§ WHAT IS REQUIRED: Only the lines that hold "path" should be in the answer, each copied from the data below.

§ MATERIAL FOR THE TASK:
-*-*-
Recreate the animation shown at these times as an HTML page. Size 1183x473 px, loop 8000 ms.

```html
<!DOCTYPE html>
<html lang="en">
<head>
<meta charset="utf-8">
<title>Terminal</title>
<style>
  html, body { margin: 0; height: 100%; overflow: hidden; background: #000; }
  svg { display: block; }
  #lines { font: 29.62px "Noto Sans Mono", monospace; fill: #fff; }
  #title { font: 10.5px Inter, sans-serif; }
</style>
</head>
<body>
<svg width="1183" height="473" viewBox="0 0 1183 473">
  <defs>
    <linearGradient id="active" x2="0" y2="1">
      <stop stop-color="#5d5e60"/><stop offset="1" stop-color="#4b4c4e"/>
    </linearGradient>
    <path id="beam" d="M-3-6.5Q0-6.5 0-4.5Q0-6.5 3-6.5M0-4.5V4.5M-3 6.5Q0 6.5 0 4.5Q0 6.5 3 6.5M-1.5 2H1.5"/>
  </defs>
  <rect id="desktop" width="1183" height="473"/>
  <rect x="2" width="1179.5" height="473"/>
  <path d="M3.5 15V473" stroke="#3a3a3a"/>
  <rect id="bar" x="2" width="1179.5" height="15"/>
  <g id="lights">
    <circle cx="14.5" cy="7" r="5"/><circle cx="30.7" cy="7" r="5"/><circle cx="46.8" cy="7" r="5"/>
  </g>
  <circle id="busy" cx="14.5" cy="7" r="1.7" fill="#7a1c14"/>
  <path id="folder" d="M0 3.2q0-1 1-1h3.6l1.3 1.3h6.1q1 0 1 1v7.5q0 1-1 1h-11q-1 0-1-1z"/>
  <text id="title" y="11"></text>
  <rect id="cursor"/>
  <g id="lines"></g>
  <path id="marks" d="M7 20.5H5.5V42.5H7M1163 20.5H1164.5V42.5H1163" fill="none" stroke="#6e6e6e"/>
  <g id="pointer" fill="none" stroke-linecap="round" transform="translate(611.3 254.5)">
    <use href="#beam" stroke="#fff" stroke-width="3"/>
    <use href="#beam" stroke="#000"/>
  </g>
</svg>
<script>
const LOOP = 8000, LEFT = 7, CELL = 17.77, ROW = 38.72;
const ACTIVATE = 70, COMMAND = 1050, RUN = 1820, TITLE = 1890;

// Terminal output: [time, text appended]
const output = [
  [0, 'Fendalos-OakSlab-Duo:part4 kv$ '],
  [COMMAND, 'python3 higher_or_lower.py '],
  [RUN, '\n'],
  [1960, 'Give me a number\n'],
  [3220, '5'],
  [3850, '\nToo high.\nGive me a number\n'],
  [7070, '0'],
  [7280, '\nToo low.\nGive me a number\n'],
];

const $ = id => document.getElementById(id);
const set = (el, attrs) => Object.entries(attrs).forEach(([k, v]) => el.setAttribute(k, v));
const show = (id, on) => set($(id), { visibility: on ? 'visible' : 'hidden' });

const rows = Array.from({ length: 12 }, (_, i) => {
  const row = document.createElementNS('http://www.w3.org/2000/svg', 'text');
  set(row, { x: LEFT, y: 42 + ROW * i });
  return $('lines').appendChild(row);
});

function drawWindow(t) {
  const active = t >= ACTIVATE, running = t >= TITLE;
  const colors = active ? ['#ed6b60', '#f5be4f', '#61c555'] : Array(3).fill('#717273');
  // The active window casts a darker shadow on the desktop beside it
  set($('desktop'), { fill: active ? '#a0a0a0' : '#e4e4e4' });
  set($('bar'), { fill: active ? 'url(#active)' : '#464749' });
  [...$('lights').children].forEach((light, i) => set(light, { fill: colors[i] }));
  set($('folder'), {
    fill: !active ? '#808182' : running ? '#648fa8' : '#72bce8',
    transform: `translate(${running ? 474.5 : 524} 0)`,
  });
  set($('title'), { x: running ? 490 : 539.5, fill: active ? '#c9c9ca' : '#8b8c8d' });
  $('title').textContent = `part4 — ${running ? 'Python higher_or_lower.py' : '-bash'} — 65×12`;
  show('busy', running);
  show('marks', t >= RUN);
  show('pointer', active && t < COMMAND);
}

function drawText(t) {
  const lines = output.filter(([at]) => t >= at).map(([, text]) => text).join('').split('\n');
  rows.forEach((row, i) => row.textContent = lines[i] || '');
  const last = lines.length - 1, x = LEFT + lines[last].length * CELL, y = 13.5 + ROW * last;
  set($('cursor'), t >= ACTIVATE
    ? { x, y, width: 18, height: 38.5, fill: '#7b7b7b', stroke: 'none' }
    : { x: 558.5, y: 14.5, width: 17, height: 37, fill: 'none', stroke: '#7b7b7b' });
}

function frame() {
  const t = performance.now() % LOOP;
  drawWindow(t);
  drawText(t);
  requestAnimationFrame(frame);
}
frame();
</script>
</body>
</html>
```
-*-*-
§ REPLY:
    <path id="beam" d="M-3-6.5Q0-6.5 0-4.5Q0-6.5 3-6.5M0-4.5V4.5M-3 6.5Q0 6.5 0 4.5Q0 6.5 3 6.5M-1.5 2H1.5"/>
  <path d="M3.5 15V473" stroke="#3a3a3a"/>
  <path id="folder" d="M0 3.2q0-1 1-1h3.6l1.3 1.3h6.1q1 0 1 1v7.5q0 1-1 1h-11q-1 0-1-1z"/>
  <path id="marks" d="M7 20.5H5.5V42.5H7M1163 20.5H1164.5V42.5H1163" fill="none" stroke="#6e6e6e"/>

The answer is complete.